As we are also currently in the midst of clarifying the relations between this phase of exploration and those that have come before, I suppose it makes sense to note that these new poles of this new antinomy are much like the “two guns” the last phase, transferred for the moment to the realm of method and practice. Instead of our old “brace of rusty pistols,” individualism and socialism, we have, on the one hand, the principled opposition to everything of an absolutist or hierarchical nature, an analysis always open to the devils in the detail, bound to sacrifice everything else to a relentless consistency, should the critique lead that way, and, on the other, we have the commitment to make the sort of real change, material improvement in conditions without which no principles, however obsessively pursued, really amount to much.
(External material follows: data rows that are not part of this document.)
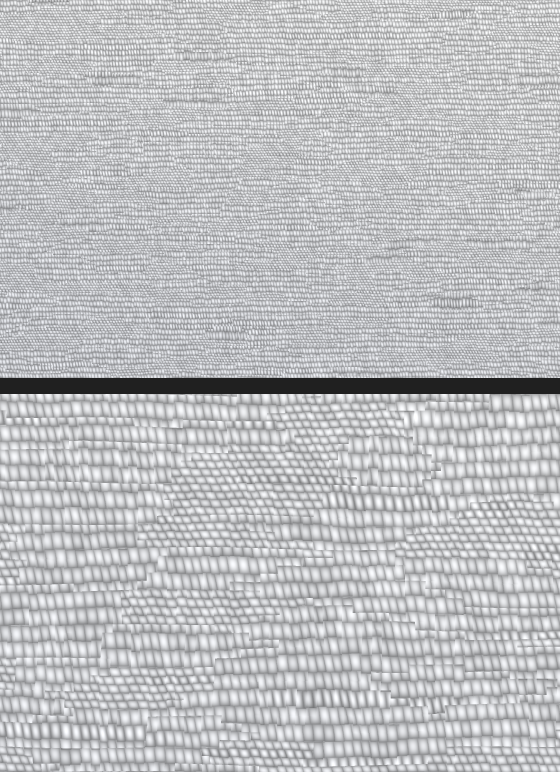
Top, the full canvas; bottom, a detail of the centre.
This texture is drawn by a WebGL 2 fragment shader. Its source:

```glsl
#version 300 es
precision highp float;
// Pale woven wallcovering: rows of small raised beads, broken into wide flat patches.
// Stretched cellular noise, looked up on the thread grid, picks the weave of each patch;
// every bead is a slightly slanted bump lit from above, under a soft large-scale light.
uniform vec2 u_resolution;
out vec4 fragColor;

const float PI = 3.14159265;
const vec2 THREADS = vec2(122.0, 138.0);   // beads and fine rows per canvas height
const vec2 PATCHES = vec2(8.0, 36.0);      // patches per canvas height
const float GAP_TONE = 0.585;
const float BEAD_TONE = 0.945;

float hash(vec2 p) {
    vec3 q = fract(vec3(p.xyx) * 0.1031);
    q += dot(q, q.yzx + 33.33);
    return fract((q.x + q.y) * q.z);
}

vec2 hash2(vec2 p) {
    return vec2(hash(p), hash(p + 57.3));
}

// Identity of the nearest scattered cell centre
vec2 nearestCell(vec2 p) {
    vec2 base = floor(p), best = base;
    float nearest = 9.0;
    for (int j = -1; j <= 1; j++)
    for (int i = -1; i <= 1; i++) {
        vec2 cell = base + vec2(i, j);
        vec2 d = cell + hash2(cell) - p;
        float dist = dot(d, d);
        if (dist < nearest) { nearest = dist; best = cell; }
    }
    return best;
}

// Wander of the threads: slow bends plus small changes of bead width
vec2 wander(vec2 p) {
    float dy = sin(p.x * 9.0 + p.y * 21.0) + 0.6 * sin(p.x * 27.0 - p.y * 37.0);
    float dx = sin(p.y * 17.0 + p.x * 5.0) + 0.8 * sin(p.x * 83.0 + p.y * 39.0);
    return p + vec2(dx * 0.0018, dy * 0.0017);
}

// Rounded bump in a unit cell; power sets how full it is
float bump(vec2 cell, vec2 power) {
    vec2 arc = max(sin(PI * cell), 0.0);
    return pow(arc.x, power.x) * pow(arc.y, power.y);
}

// Brightness of the weave at one point
float weave(vec2 p) {
    vec2 grid = wander(p) * THREADS;
    vec2 thread = floor(grid) + 0.5;
    vec2 patchId = nearestCell(thread / THREADS * PATCHES);
    float kind = hash(patchId + 11.7);

    // Kind of weave: fine rows, tall ribs, or coarse rows at either phase
    float span = kind < 0.24 ? 1.0 : (kind > 0.96 ? 3.0 : 2.0);
    float phase = kind > 0.72 ? 1.0 : 0.0;
    float ragged = 0.2 * (hash(vec2(thread.x, patchId.y)) - 0.5);
    float v = (grid.y + phase) / span + ragged;
    float row = floor(v);
    float height = v - row;
    float stagger = span < 1.5 ? 0.5 * mod(row, 2.0) : hash(vec2(row, 8.0));
    float u = grid.x + stagger + 0.3 * (height - 0.5);
    vec2 beadId = vec2(floor(u), row + phase * 301.0);
    vec2 cell = vec2(fract(u), height);

    // Some stretches of a row are spaced out, with deeper gaps
    float stretchId = floor(p.x * 6.0 + hash(vec2(row, 4.0)) * 9.0);
    float spaced = step(0.91, hash(vec2(stretchId, row + 77.0)));
    vec2 power = mix(vec2(0.62, 0.75), vec2(1.15, 0.60), spaced);
    power.y *= 1.0 + 0.3 * (hash(beadId + 5.0) - 0.5);
    float body = bump(cell, power);

    // Light from above and small differences between beads and rows
    float tone = mix(GAP_TONE - 0.02 * spaced, BEAD_TONE + 0.04 * spaced, body);
    tone += 0.07 * (cell.y - 0.5) + 0.03 * (0.5 - cell.x);
    tone += 0.10 * (hash(beadId) - 0.5);
    tone += 0.02 * (hash(vec2(stretchId, row)) - 0.5);
    return tone - (span < 1.5 ? 0.008 : 0.0) - (span > 2.5 ? 0.02 : 0.0);
}

// Average of nine points inside one pixel
float smoothWeave(vec2 pixel, float scale) {
    float sum = 0.0;
    for (int j = -1; j <= 1; j++)
    for (int i = -1; i <= 1; i++)
        sum += weave((pixel + vec2(i, j) * 0.36) / scale);
    return sum / 9.0;
}

// Cool and dim at the lower left, neutral and bright at the upper right
vec3 roomLight(vec2 uv) {
    float glow = smoothstep(0.0, 1.0, 0.72 * uv.y + 0.28 * uv.x);
    vec3 dim = vec3(0.955, 0.964, 0.986);
    vec3 bright = vec3(1.022, 1.026, 1.030);
    return mix(dim, bright, glow);
}

void main() {
    vec2 uv = gl_FragCoord.xy / u_resolution;
    float tone = smoothWeave(gl_FragCoord.xy, u_resolution.y);
    fragColor = vec4(clamp(tone * roomLight(uv), 0.0, 1.0), 1.0);
}
```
As with the antinomies more familiar from earlier studies, we can probably say that either emphasis, without the balance of the other, is unlikely to take us where we want to go, but from this we cannot simply fall back on some compromise or middle way—particularly if Proudhon is our guide. For him, we must not forget, liberty was always something enhanced as much by the complexity and intensity of complication and conflict as it was by the mere absence of constraint.

The notion of “Two-Gun Mutualism” was always a metaphor that needed more development, a poetic provocation to audiences that showed little interest in being provoked. For me, it was the convergence of a desire to suggest that mutualism, rather than being some tame reformism, was really—if we took up the challenge and played our hand with sufficient boldness—among the most radical currents in anarchism. It’s that dangerous, revolutionary edge that I’ve been examining in an anarchy and anarchism that seem more and more ungovernable, and its the centrality of that ungovernable anarchism to Proudhon’s project that threatens to make a “Two-Gun History of the World” the provocative story of how the modern anarchist sects emerged through the dismembering and taming of a revolutionary mutualism. For better or worse, most modern adopters of the “mutualist” label have been considerably more modest in their claims for it, so that aspect of the earlier project never really drew much more than some derisive comments and a few in jokes with friends. But even in distancing myself from the metaphor I’ve never abandoned the conviction that the apparently middle-of-the-road anarchism that I began to explore not all that long ago was really, on closer examination, something powerful and more than a little dangerous. The old sidebar description was more provocation, but I always felt like it was a provocation that got to the heart of something really wrong with an awful lot of the anarchist theory I encountered, particularly in the days of the left-libertarian ALLiance, though certainly not just, or even primarily, from within those circles.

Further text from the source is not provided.